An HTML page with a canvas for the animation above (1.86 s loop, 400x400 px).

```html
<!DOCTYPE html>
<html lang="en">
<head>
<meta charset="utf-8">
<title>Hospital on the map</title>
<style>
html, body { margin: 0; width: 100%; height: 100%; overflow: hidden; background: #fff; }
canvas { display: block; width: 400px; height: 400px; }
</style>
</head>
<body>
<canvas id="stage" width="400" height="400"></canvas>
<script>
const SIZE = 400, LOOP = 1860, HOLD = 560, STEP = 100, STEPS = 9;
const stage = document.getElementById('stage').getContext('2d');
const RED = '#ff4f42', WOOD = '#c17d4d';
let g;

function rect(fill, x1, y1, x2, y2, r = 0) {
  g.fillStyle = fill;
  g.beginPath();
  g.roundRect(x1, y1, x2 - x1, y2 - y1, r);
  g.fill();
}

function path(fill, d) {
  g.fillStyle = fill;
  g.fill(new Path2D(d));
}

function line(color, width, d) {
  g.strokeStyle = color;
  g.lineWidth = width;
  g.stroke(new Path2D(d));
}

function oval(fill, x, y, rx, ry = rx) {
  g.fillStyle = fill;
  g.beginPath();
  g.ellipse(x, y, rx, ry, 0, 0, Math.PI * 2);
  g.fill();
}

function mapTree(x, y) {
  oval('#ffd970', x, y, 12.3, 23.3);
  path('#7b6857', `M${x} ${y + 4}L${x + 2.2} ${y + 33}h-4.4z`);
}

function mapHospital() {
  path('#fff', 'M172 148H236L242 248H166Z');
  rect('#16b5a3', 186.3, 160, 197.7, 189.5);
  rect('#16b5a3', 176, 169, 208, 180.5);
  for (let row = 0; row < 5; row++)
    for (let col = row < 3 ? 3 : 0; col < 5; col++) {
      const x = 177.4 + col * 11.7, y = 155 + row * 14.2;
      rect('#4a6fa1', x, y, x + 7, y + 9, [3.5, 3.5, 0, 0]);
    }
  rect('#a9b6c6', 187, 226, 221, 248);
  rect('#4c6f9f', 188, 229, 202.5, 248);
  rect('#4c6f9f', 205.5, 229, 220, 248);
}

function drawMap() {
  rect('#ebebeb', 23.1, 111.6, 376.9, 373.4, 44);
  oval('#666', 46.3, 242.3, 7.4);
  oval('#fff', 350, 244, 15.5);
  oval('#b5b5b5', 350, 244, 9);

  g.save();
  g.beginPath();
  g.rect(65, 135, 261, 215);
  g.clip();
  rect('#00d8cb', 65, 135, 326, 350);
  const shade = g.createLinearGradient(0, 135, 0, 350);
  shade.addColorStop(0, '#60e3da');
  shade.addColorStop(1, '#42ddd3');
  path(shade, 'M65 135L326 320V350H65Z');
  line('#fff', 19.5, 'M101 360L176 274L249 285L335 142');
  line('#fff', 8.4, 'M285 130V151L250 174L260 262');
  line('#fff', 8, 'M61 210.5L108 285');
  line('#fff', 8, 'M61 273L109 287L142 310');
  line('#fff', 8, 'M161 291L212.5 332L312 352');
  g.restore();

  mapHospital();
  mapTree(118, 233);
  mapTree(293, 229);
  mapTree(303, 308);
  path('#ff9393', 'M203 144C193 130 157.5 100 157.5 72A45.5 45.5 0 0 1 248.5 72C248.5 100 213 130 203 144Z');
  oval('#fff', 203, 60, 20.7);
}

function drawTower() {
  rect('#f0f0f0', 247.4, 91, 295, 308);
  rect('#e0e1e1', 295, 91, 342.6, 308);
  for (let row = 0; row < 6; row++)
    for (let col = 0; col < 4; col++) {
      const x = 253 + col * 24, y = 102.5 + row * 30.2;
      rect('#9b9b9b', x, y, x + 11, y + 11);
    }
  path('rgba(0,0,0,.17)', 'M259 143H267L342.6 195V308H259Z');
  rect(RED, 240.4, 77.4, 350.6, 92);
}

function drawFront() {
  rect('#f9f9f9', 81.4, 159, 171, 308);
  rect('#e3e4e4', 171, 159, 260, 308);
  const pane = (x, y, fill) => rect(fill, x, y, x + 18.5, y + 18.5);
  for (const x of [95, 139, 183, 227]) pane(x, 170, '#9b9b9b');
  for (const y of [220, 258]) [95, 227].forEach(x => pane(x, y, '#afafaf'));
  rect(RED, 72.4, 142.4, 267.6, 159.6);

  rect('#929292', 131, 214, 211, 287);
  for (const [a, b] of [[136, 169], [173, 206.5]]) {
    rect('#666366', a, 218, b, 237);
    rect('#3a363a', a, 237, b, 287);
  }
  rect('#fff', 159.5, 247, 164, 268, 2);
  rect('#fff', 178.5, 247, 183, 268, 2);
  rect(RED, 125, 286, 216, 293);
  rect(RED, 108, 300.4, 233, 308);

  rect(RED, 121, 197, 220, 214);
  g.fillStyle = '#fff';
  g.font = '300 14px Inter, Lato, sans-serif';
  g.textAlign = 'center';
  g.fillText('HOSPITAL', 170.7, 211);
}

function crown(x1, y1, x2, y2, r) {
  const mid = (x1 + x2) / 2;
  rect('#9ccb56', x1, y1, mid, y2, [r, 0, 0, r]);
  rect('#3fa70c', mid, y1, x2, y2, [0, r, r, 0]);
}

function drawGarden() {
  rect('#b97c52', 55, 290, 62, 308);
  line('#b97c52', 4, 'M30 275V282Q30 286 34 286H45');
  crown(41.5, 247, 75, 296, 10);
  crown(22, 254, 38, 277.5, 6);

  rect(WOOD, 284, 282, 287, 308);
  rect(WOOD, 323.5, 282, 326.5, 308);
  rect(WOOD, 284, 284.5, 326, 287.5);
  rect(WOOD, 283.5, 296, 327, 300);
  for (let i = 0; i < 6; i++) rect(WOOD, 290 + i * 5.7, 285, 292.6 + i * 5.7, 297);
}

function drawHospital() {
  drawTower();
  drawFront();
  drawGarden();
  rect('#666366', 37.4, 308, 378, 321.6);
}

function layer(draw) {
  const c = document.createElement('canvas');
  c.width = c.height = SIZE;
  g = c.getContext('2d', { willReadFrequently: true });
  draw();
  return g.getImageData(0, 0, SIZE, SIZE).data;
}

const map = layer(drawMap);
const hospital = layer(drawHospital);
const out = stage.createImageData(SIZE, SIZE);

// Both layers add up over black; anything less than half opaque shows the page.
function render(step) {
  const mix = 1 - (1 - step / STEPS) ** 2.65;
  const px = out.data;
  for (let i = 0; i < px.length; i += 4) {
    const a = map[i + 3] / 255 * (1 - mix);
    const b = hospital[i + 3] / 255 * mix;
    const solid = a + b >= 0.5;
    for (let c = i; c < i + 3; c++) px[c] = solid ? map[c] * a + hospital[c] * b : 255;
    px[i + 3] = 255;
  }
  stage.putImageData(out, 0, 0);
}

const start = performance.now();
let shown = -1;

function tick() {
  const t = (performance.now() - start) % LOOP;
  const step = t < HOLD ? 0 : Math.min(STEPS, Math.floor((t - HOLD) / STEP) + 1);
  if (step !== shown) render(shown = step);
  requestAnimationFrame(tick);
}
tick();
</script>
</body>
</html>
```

— TASK DESCRIPTION —
Your answer must be the full set of records above, reproduced exactly.

— EXPECTED ANSWER —
An HTML page with a canvas for the animation above (1.86 s loop, 400x400 px).

```html
<!DOCTYPE html>
<html lang="en">
<head>
<meta charset="utf-8">
<title>Hospital on the map</title>
<style>
html, body { margin: 0; width: 100%; height: 100%; overflow: hidden; background: #fff; }
canvas { display: block; width: 400px; height: 400px; }
</style>
</head>
<body>
<canvas id="stage" width="400" height="400"></canvas>
<script>
const SIZE = 400, LOOP = 1860, HOLD = 560, STEP = 100, STEPS = 9;
const stage = document.getElementById('stage').getContext('2d');
const RED = '#ff4f42', WOOD = '#c17d4d';
let g;

function rect(fill, x1, y1, x2, y2, r = 0) {
  g.fillStyle = fill;
  g.beginPath();
  g.roundRect(x1, y1, x2 - x1, y2 - y1, r);
  g.fill();
}

function path(fill, d) {
  g.fillStyle = fill;
  g.fill(new Path2D(d));
}

function line(color, width, d) {
  g.strokeStyle = color;
  g.lineWidth = width;
  g.stroke(new Path2D(d));
}

function oval(fill, x, y, rx, ry = rx) {
  g.fillStyle = fill;
  g.beginPath();
  g.ellipse(x, y, rx, ry, 0, 0, Math.PI * 2);
  g.fill();
}

function mapTree(x, y) {
  oval('#ffd970', x, y, 12.3, 23.3);
  path('#7b6857', `M${x} ${y + 4}L${x + 2.2} ${y + 33}h-4.4z`);
}

function mapHospital() {
  path('#fff', 'M172 148H236L242 248H166Z');
  rect('#16b5a3', 186.3, 160, 197.7, 189.5);
  rect('#16b5a3', 176, 169, 208, 180.5);
  for (let row = 0; row < 5; row++)
    for (let col = row < 3 ? 3 : 0; col < 5; col++) {
      const x = 177.4 + col * 11.7, y = 155 + row * 14.2;
      rect('#4a6fa1', x, y, x + 7, y + 9, [3.5, 3.5, 0, 0]);
    }
  rect('#a9b6c6', 187, 226, 221, 248);
  rect('#4c6f9f', 188, 229, 202.5, 248);
  rect('#4c6f9f', 205.5, 229, 220, 248);
}

function drawMap() {
  rect('#ebebeb', 23.1, 111.6, 376.9, 373.4, 44);
  oval('#666', 46.3, 242.3, 7.4);
  oval('#fff', 350, 244, 15.5);
  oval('#b5b5b5', 350, 244, 9);

  g.save();
  g.beginPath();
  g.rect(65, 135, 261, 215);
  g.clip();
  rect('#00d8cb', 65, 135, 326, 350);
  const shade = g.createLinearGradient(0, 135, 0, 350);
  shade.addColorStop(0, '#60e3da');
  shade.addColorStop(1, '#42ddd3');
  path(shade, 'M65 135L326 320V350H65Z');
  line('#fff', 19.5, 'M101 360L176 274L249 285L335 142');
  line('#fff', 8.4, 'M285 130V151L250 174L260 262');
  line('#fff', 8, 'M61 210.5L108 285');
  line('#fff', 8, 'M61 273L109 287L142 310');
  line('#fff', 8, 'M161 291L212.5 332L312 352');
  g.restore();

  mapHospital();
  mapTree(118, 233);
  mapTree(293, 229);
  mapTree(303, 308);
  path('#ff9393', 'M203 144C193 130 157.5 100 157.5 72A45.5 45.5 0 0 1 248.5 72C248.5 100 213 130 203 144Z');
  oval('#fff', 203, 60, 20.7);
}

function drawTower() {
  rect('#f0f0f0', 247.4, 91, 295, 308);
  rect('#e0e1e1', 295, 91, 342.6, 308);
  for (let row = 0; row < 6; row++)
    for (let col = 0; col < 4; col++) {
      const x = 253 + col * 24, y = 102.5 + row * 30.2;
      rect('#9b9b9b', x, y, x + 11, y + 11);
    }
  path('rgba(0,0,0,.17)', 'M259 143H267L342.6 195V308H259Z');
  rect(RED, 240.4, 77.4, 350.6, 92);
}

function drawFront() {
  rect('#f9f9f9', 81.4, 159, 171, 308);
  rect('#e3e4e4', 171, 159, 260, 308);
  const pane = (x, y, fill) => rect(fill, x, y, x + 18.5, y + 18.5);
  for (const x of [95, 139, 183, 227]) pane(x, 170, '#9b9b9b');
  for (const y of [220, 258]) [95, 227].forEach(x => pane(x, y, '#afafaf'));
  rect(RED, 72.4, 142.4, 267.6, 159.6);

  rect('#929292', 131, 214, 211, 287);
  for (const [a, b] of [[136, 169], [173, 206.5]]) {
    rect('#666366', a, 218, b, 237);
    rect('#3a363a', a, 237, b, 287);
  }
  rect('#fff', 159.5, 247, 164, 268, 2);
  rect('#fff', 178.5, 247, 183, 268, 2);
  rect(RED, 125, 286, 216, 293);
  rect(RED, 108, 300.4, 233, 308);

  rect(RED, 121, 197, 220, 214);
  g.fillStyle = '#fff';
  g.font = '300 14px Inter, Lato, sans-serif';
  g.textAlign = 'center';
  g.fillText('HOSPITAL', 170.7, 211);
}

function crown(x1, y1, x2, y2, r) {
  const mid = (x1 + x2) / 2;
  rect('#9ccb56', x1, y1, mid, y2, [r, 0, 0, r]);
  rect('#3fa70c', mid, y1, x2, y2, [0, r, r, 0]);
}

function drawGarden() {
  rect('#b97c52', 55, 290, 62, 308);
  line('#b97c52', 4, 'M30 275V282Q30 286 34 286H45');
  crown(41.5, 247, 75, 296, 10);
  crown(22, 254, 38, 277.5, 6);

  rect(WOOD, 284, 282, 287, 308);
  rect(WOOD, 323.5, 282, 326.5, 308);
  rect(WOOD, 284, 284.5, 326, 287.5);
  rect(WOOD, 283.5, 296, 327, 300);
  for (let i = 0; i < 6; i++) rect(WOOD, 290 + i * 5.7, 285, 292.6 + i * 5.7, 297);
}

function drawHospital() {
  drawTower();
  drawFront();
  drawGarden();
  rect('#666366', 37.4, 308, 378, 321.6);
}

function layer(draw) {
  const c = document.createElement('canvas');
  c.width = c.height = SIZE;
  g = c.getContext('2d', { willReadFrequently: true });
  draw();
  return g.getImageData(0, 0, SIZE, SIZE).data;
}

const map = layer(drawMap);
const hospital = layer(drawHospital);
const out = stage.createImageData(SIZE, SIZE);

// Both layers add up over black; anything less than half opaque shows the page.
function render(step) {
  const mix = 1 - (1 - step / STEPS) ** 2.65;
  const px = out.data;
  for (let i = 0; i < px.length; i += 4) {
    const a = map[i + 3] / 255 * (1 - mix);
    const b = hospital[i + 3] / 255 * mix;
    const solid = a + b >= 0.5;
    for (let c = i; c < i + 3; c++) px[c] = solid ? map[c] * a + hospital[c] * b : 255;
    px[i + 3] = 255;
  }
  stage.putImageData(out, 0, 0);
}

const start = performance.now();
let shown = -1;

function tick() {
  const t = (performance.now() - start) % LOOP;
  const step = t < HOLD ? 0 : Math.min(STEPS, Math.floor((t - HOLD) / STEP) + 1);
  if (step !== shown) render(shown = step);
  requestAnimationFrame(tick);
}
tick();
</script>
</body>
</html>
```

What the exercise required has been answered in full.